MagSafe & Speakers
With the iPhone 12 series, Apple introduced its new MagSafe magnetic accessory ecosystem. It’s kind of like Apple’s idea of Moto Mods from 2016, only much more refined. It also provides an alternative way to charge your phone since the wireless charging coils are already on the back.
I’ve been using Spigen’s MagSafe charger and case with the mini and I’ve loved the convenience of just snapping the charger to the back of the phone when I go back to my desk. It’s a bit slower than normal Lightning charging (about 12W as opposed to 20W), but it’s definitely way more convenient.
Because I haven’t mentioned them yet, I’d like to just note that the stereo speakers are fantastic, especially for their size. I always enjoy listening to music on iPhones because of how good they are.
You can’t go an entire smartphone review without talking about the camera. Apple includes a 12MP f/1.6 wide camera and a secondary 12MP f/2.4 ultra-wide lens with a 120-degree field of view on the back, while a third 12MP f/2.2 camera sits on the front for selfies.
Just like the iPhone 12, Apple shoves in all of the camera tech you’ve come to expect like portrait mode, Portrait Lighting, Night mode, Deep Fusion, Smart HDR 3, and 4K video. Photos from the 12 mini are excellent with fabulous color balance, plenty of sharpness, and good dynamic range. Compared to my XS, it’s evident there’s an increase in captured detail and saturation. I can definitely understand why people call this one of the best smartphone cameras around.
The ultra-wide camera is also great on the mini, although it takes a step back in terms of quality compared to the main shooter. Regardless, it’s plenty fun to use and is much more of a convenience than a telephoto camera.
Night mode on the device works really well. I’ve been able to get some nice shots in low-light conditions, although compared to the Google Pixel 5 (it’s stiffest competition in this space), it’s slightly behind. The iPhone 12 mini wasn’t able to capture as much detail in the night sky in these photos, while the Pixel’s Night Sight was able to grab a couple of stars around the bright moon. During my testing, I found that the Pixel still won at night, but you’ll be happy with the low-light photo quality on the iPhone regardless.
As always, if you want to capture the best video possible on your phone, you have to buy an iPhone. The iPhone 12 mini is no exception as it can capture fantastic results no matter the mode you decide to shoot in.
That being said, I do want to point out an issue with video at night.

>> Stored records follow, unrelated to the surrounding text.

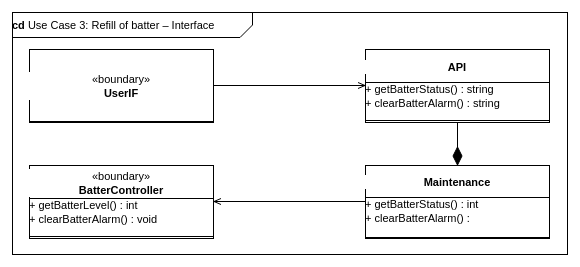
<!DOCTYPE html>
<html lang="en">
<head>
<meta charset="utf-8">
<title>Use Case 3: Refill of batter – Interface</title>
<style>
  :root { --ink: #000; --paper: #fff; }
  * { box-sizing: border-box; }
  html, body { margin: 0; }
  body { width: 580px; height: 267px; overflow: hidden; background: var(--paper); }
  .diagram {
    position: relative; width: 580px; height: 267px; overflow: hidden;
    background: var(--paper); color: var(--ink);
    font: 11px/14px "Liberation Sans", Arial, sans-serif;
  }
  .connectors { position: absolute; inset: 0; display: block; }
  .frame-title { position: absolute; left: 12px; top: 18px; margin: 0; font: inherit; white-space: nowrap; }
  .class-box {
    position: absolute; width: 185px; height: 74px;
    border: 1px solid var(--ink); background: var(--paper);
  }
  .user-if { left: 29px; top: 49px; }
  .api { left: 365px; top: 49px; }
  .batter-controller { left: 29px; top: 165px; }
  .maintenance { left: 365px; top: 165px; }
  .heading {
    display: flex; flex-direction: column; justify-content: center;
    height: 33px; margin-left: -1px; text-align: center;
  }
  .heading > * { background: var(--paper); }
  .class-box .members { border-top: 1px solid var(--ink); }
  .user-if .heading { height: 71px; }
  .maintenance .heading { height: 32px; }
  .heading + .members { margin-top: -1px; }
  .members { position: relative; height: 39px; }
  .members ul { margin: -1px 0 0 -1px; padding: 0; list-style: none; white-space: nowrap; }
  .double-base .members { border-bottom: 1px solid var(--ink); }
  .heavy-base { border-bottom-width: 2px; }
</style>
</head>
<body>
<main class="diagram">
  <svg class="connectors" width="580" height="267" viewBox="0 0 580 267" fill="none" stroke="#000" aria-hidden="true">
    <rect x="12.5" y="12.5" width="555" height="242"/>
    <path d="M252.5 12.5V25L240 37.5H12.5"/>
    <path d="M214 85.5H365M358 82.5L365 85.5L358 88.5"/>
    <path d="M365 201.5H214M221 198.5L214 201.5L221 204.5"/>
    <path d="M457.5 122V148"/>
    <polygon points="457.5,147 462,156 457.5,165 453,156" fill="#000"/>
  </svg>

  <h1 class="frame-title"><b>cd</b> Use Case 3: Refill of batter – Interface</h1>

  <section class="class-box user-if heavy-base">
    <div class="heading"><span>«boundary»</span><b>UserIF</b></div>
  </section>

  <section class="class-box api double-base">
    <div class="heading"><b>API</b></div>
    <div class="members">
      <ul><li>+ getBatterStatus() : string</li><li>+ clearBatterAlarm() : string</li></ul>
    </div>
  </section>

  <section class="class-box batter-controller double-base">
    <div class="heading"><span>«boundary»</span><b>BatterController</b></div>
    <div class="members">
      <ul><li>+ getBatterLevel() : int</li><li>+ clearBatterAlarm() : void</li></ul>
    </div>
  </section>

  <section class="class-box maintenance heavy-base">
    <div class="heading"><b>Maintenance</b></div>
    <div class="members">
      <ul><li>+ getBatterStatus() : int</li><li>+ clearBatterAlarm() :</li></ul>
    </div>
  </section>
</main>
</body>
</html>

As many reviewers have pointed out, you get a bunch of floating dots and orbs around lights when in low-light conditions. I’m not sure if this is a hardware issue (it probably is), but it was definitely pretty annoying. It’s not a deal breaker by any means, but something to keep in mind.

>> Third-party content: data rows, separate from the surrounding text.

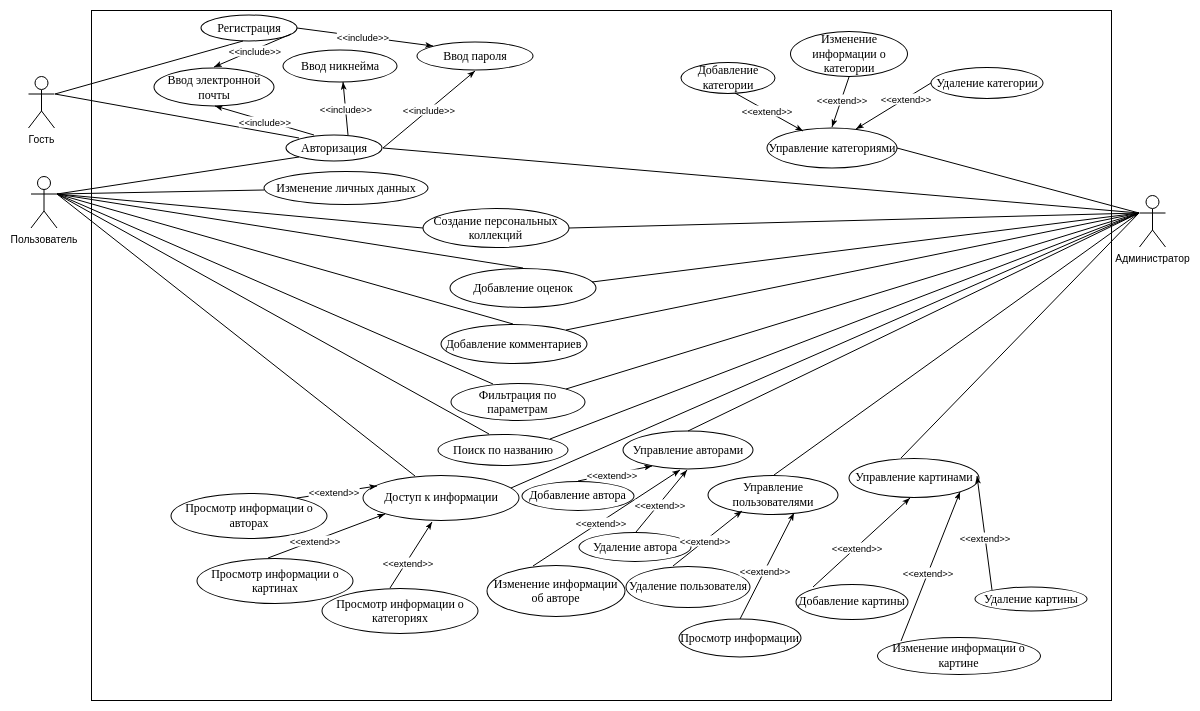
<!DOCTYPE html>
<html lang="ru">
<head>
<meta charset="utf-8">
<title>Диаграмма вариантов использования</title>
<style>
:root { --ink: #000; --paper: #fff; }
* { box-sizing: border-box; }
body { margin: 0; background: var(--paper); }
.diagram { position: relative; width: 1200px; height: 711px; overflow: hidden; background: var(--paper); color: var(--ink); }
.system { position: absolute; left: 91px; top: 10px; width: 1021px; height: 691px; border: 1px solid var(--ink); }
.case, .stereotype, .actor-name {
  position: absolute; left: calc(var(--x) * 1px); top: calc(var(--y) * 1px);
  transform: translate(-50%, -50%); white-space: nowrap; text-align: center;
}
.case {
  display: flex; align-items: center; justify-content: center;
  width: calc(var(--w) * 1px); height: calc(var(--h) * 1px);
  border: 1px solid var(--ink); border-radius: 50%; background: var(--paper);
  font: 12px/14.5px "Liberation Serif", serif;
}
.stereotype { background: var(--paper); font: 9.5px/11px "Liberation Sans", sans-serif; }
.actor-name { font: 10.3px/12px "Liberation Sans", sans-serif; }
.links { position: absolute; left: 0; top: 0; fill: none; stroke: var(--ink); stroke-width: 1; }
.arrows line { marker-end: url(#arrowhead); }
</style>
</head>
<body>
<main class="diagram">
  <div class="system"></div>

  <section aria-label="Варианты использования">
    <div class="case" style="--x:249;--y:28;--w:97;--h:27">Регистрация</div>
    <div class="case" style="--x:214;--y:87;--w:121;--h:39">Ввод электронной<br>почты</div>
    <div class="case" style="--x:340;--y:66;--w:115;--h:33">Ввод никнейма</div>
    <div class="case" style="--x:475;--y:56;--w:117;--h:29">Ввод пароля</div>
    <div class="case" style="--x:334;--y:148;--w:97;--h:27">Авторизация</div>
    <div class="case" style="--x:346;--y:188;--w:165;--h:34">Изменение личных данных</div>
    <div class="case" style="--x:495.5;--y:228;--w:147;--h:40">Создание персональных<br>коллекций</div>
    <div class="case" style="--x:523;--y:288;--w:147;--h:40">Добавление оценок</div>
    <div class="case" style="--x:513.5;--y:344;--w:147;--h:40">Добавление комментариев</div>
    <div class="case" style="--x:517.5;--y:402;--w:135;--h:38">Фильтрация по<br>параметрам</div>
    <div class="case" style="--x:503;--y:450;--w:131;--h:32">Поиск по названию</div>
    <div class="case" style="--x:441;--y:497.5;--w:157;--h:46">Доступ к информации</div>
    <div class="case" style="--x:249;--y:515.5;--w:157;--h:46">Просмотр информации о<br>авторах</div>
    <div class="case" style="--x:275;--y:581;--w:157;--h:46">Просмотр информации о<br>картинах</div>
    <div class="case" style="--x:400;--y:611;--w:157;--h:46">Просмотр информации о<br>категориях</div>

    <div class="case" style="--x:728;--y:77.5;--w:95;--h:32">Добавление<br>категории</div>
    <div class="case" style="--x:849;--y:54;--w:118;--h:46">Изменение<br>информации о<br>категории</div>
    <div class="case" style="--x:987;--y:83;--w:113;--h:32">Удаление категории</div>
    <div class="case" style="--x:832;--y:147.5;--w:131;--h:41">Управление категориями</div>

    <div class="case" style="--x:688;--y:450;--w:131;--h:39">Управление авторами</div>
    <div class="case" style="--x:577.5;--y:495.5;--w:113;--h:30">Добавление автора</div>
    <div class="case" style="--x:635;--y:547;--w:113;--h:30">Удаление автора</div>
    <div class="case" style="--x:555.5;--y:591;--w:139;--h:52">Изменение информации<br>об авторе</div>

    <div class="case" style="--x:773;--y:494.5;--w:131;--h:40">Управление<br>пользователями</div>
    <div class="case" style="--x:688;--y:586.5;--w:125;--h:42">Удаление пользователя</div>
    <div class="case" style="--x:739.5;--y:638;--w:123;--h:39">Просмотр информации</div>

    <div class="case" style="--x:914;--y:477.5;--w:131;--h:40">Управление картинами</div>
    <div class="case" style="--x:851.5;--y:601.5;--w:113;--h:36">Добавление картины</div>
    <div class="case" style="--x:958.5;--y:655.5;--w:164;--h:38">Изменение информации о<br>картине</div>
    <div class="case" style="--x:1031;--y:599;--w:113;--h:25">Удаление картины</div>
  </section>

  <svg class="links" width="1200" height="711" viewBox="0 0 1200 711" aria-hidden="true">
    <defs>
      <marker id="arrowhead" markerWidth="9" markerHeight="6" refX="8" refY="3" orient="auto" markerUnits="userSpaceOnUse">
        <path d="M0 0L8 3L0 6L2 3Z" fill="#000" stroke="none"/>
      </marker>
      <g id="actor">
        <circle cx="0" cy="-11" r="6.5"/>
        <path d="M0 -4V17M-13 0H13M-13 34L0 17L13 34"/>
      </g>
    </defs>

    <g class="actors">
      <use href="#actor" x="41.5" y="94"/>
      <use href="#actor" x="44" y="194"/>
      <use href="#actor" x="1152.5" y="213"/>
    </g>

    <g class="guest-links">
      <line x1="55" y1="94" x2="243" y2="41"/>
      <line x1="55" y1="94" x2="299" y2="138"/>
    </g>

    <g class="user-links">
      <line x1="57" y1="194" x2="299" y2="157"/>
      <line x1="57" y1="194" x2="264" y2="190"/>
      <line x1="57" y1="194" x2="423" y2="228"/>
      <line x1="57" y1="194" x2="523" y2="268"/>
      <line x1="57" y1="194" x2="513" y2="324"/>
      <line x1="57" y1="194" x2="493" y2="384"/>
      <line x1="57" y1="194" x2="489" y2="434"/>
      <line x1="57" y1="194" x2="415" y2="476"/>
    </g>

    <g class="admin-links">
      <line x1="1139" y1="213" x2="383" y2="148"/>
      <line x1="1139" y1="213" x2="897" y2="148"/>
      <line x1="1139" y1="213" x2="569" y2="228"/>
      <line x1="1139" y1="213" x2="592" y2="282"/>
      <line x1="1139" y1="213" x2="566" y2="330"/>
      <line x1="1139" y1="213" x2="566" y2="389"/>
      <line x1="1139" y1="213" x2="550" y2="439"/>
      <line x1="1139" y1="213" x2="511" y2="488"/>
      <line x1="1139" y1="213" x2="688" y2="431"/>
      <line x1="1139" y1="213" x2="774" y2="475"/>
      <line x1="1139" y1="213" x2="901" y2="458"/>
    </g>

    <g class="arrows include-links">
      <line x1="297" y1="28" x2="433" y2="46"/>
      <line x1="291" y1="34" x2="214" y2="67"/>
      <line x1="314" y1="135" x2="215" y2="106"/>
      <line x1="348" y1="135" x2="343" y2="82"/>
      <line x1="383" y1="148" x2="475" y2="71"/>
    </g>

    <g class="arrows extend-links">
      <line x1="735" y1="93" x2="803" y2="131"/>
      <line x1="849" y1="77" x2="832" y2="127"/>
      <line x1="931" y1="83" x2="856" y2="129"/>
      <line x1="297" y1="498" x2="377" y2="486"/>
      <line x1="268" y1="558" x2="385" y2="514"/>
      <line x1="390" y1="588" x2="432" y2="522"/>
      <line x1="578" y1="481" x2="652" y2="466"/>
      <line x1="533" y1="566" x2="680" y2="470"/>
      <line x1="636" y1="532" x2="687" y2="470"/>
      <line x1="673" y1="566" x2="742" y2="511"/>
      <line x1="740" y1="619" x2="794" y2="513"/>
      <line x1="813" y1="587" x2="910" y2="498"/>
      <line x1="901" y1="641" x2="960" y2="492"/>
      <line x1="992" y1="590" x2="977" y2="476"/>
    </g>
  </svg>

  <section aria-label="Типы связей">
    <span class="stereotype" style="--x:363;--y:37">&lt;&lt;include&gt;&gt;</span>
    <span class="stereotype" style="--x:255;--y:51">&lt;&lt;include&gt;&gt;</span>
    <span class="stereotype" style="--x:265;--y:122">&lt;&lt;include&gt;&gt;</span>
    <span class="stereotype" style="--x:346;--y:109">&lt;&lt;include&gt;&gt;</span>
    <span class="stereotype" style="--x:429;--y:110">&lt;&lt;include&gt;&gt;</span>
    <span class="stereotype" style="--x:767;--y:111">&lt;&lt;extend&gt;&gt;</span>
    <span class="stereotype" style="--x:842;--y:100">&lt;&lt;extend&gt;&gt;</span>
    <span class="stereotype" style="--x:906;--y:99">&lt;&lt;extend&gt;&gt;</span>
    <span class="stereotype" style="--x:334;--y:492">&lt;&lt;extend&gt;&gt;</span>
    <span class="stereotype" style="--x:315;--y:541">&lt;&lt;extend&gt;&gt;</span>
    <span class="stereotype" style="--x:408;--y:563">&lt;&lt;extend&gt;&gt;</span>
    <span class="stereotype" style="--x:612;--y:475">&lt;&lt;extend&gt;&gt;</span>
    <span class="stereotype" style="--x:601;--y:523">&lt;&lt;extend&gt;&gt;</span>
    <span class="stereotype" style="--x:660;--y:505">&lt;&lt;extend&gt;&gt;</span>
    <span class="stereotype" style="--x:705;--y:541">&lt;&lt;extend&gt;&gt;</span>
    <span class="stereotype" style="--x:765;--y:571">&lt;&lt;extend&gt;&gt;</span>
    <span class="stereotype" style="--x:857;--y:548">&lt;&lt;extend&gt;&gt;</span>
    <span class="stereotype" style="--x:928;--y:573">&lt;&lt;extend&gt;&gt;</span>
    <span class="stereotype" style="--x:985;--y:538">&lt;&lt;extend&gt;&gt;</span>
  </section>

  <section aria-label="Участники">
    <span class="actor-name" style="--x:41.5;--y:140">Гость</span>
    <span class="actor-name" style="--x:44;--y:240">Пользователь</span>
    <span class="actor-name" style="--x:1152.5;--y:259">Администратор</span>
  </section>
</main>
</body>
</html>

Over the month and change that I’ve used the iPhone 12 mini, I’ve fallen in love with the idea of a compact flagship. I’ve been cheering for smaller phones for years, and those on the same page as I am have finally gotten what we’ve been asking for with the mini.
It’s powerful, it has great cameras, it’ll get software updates for years on end, and it’s virtually a perfect size for a miniature phone. Battery life is something you’re going to have to deal with if you want this phone, because there’s really no alternative that’s as well balanced or as small.
The iPhone 12 mini feels like a mobile communicator, and it doesn’t strive to be a full-on replacement for your iPad or laptop. It’s the perfect extension of those devices, keeping you in touch with people on the go while still giving you enough power when you need it. I’ll be recommending this device to anyone who wants a small phone – it’s just that good.
(Thanks to Visible for sending over the iPhone 12 mini for review!)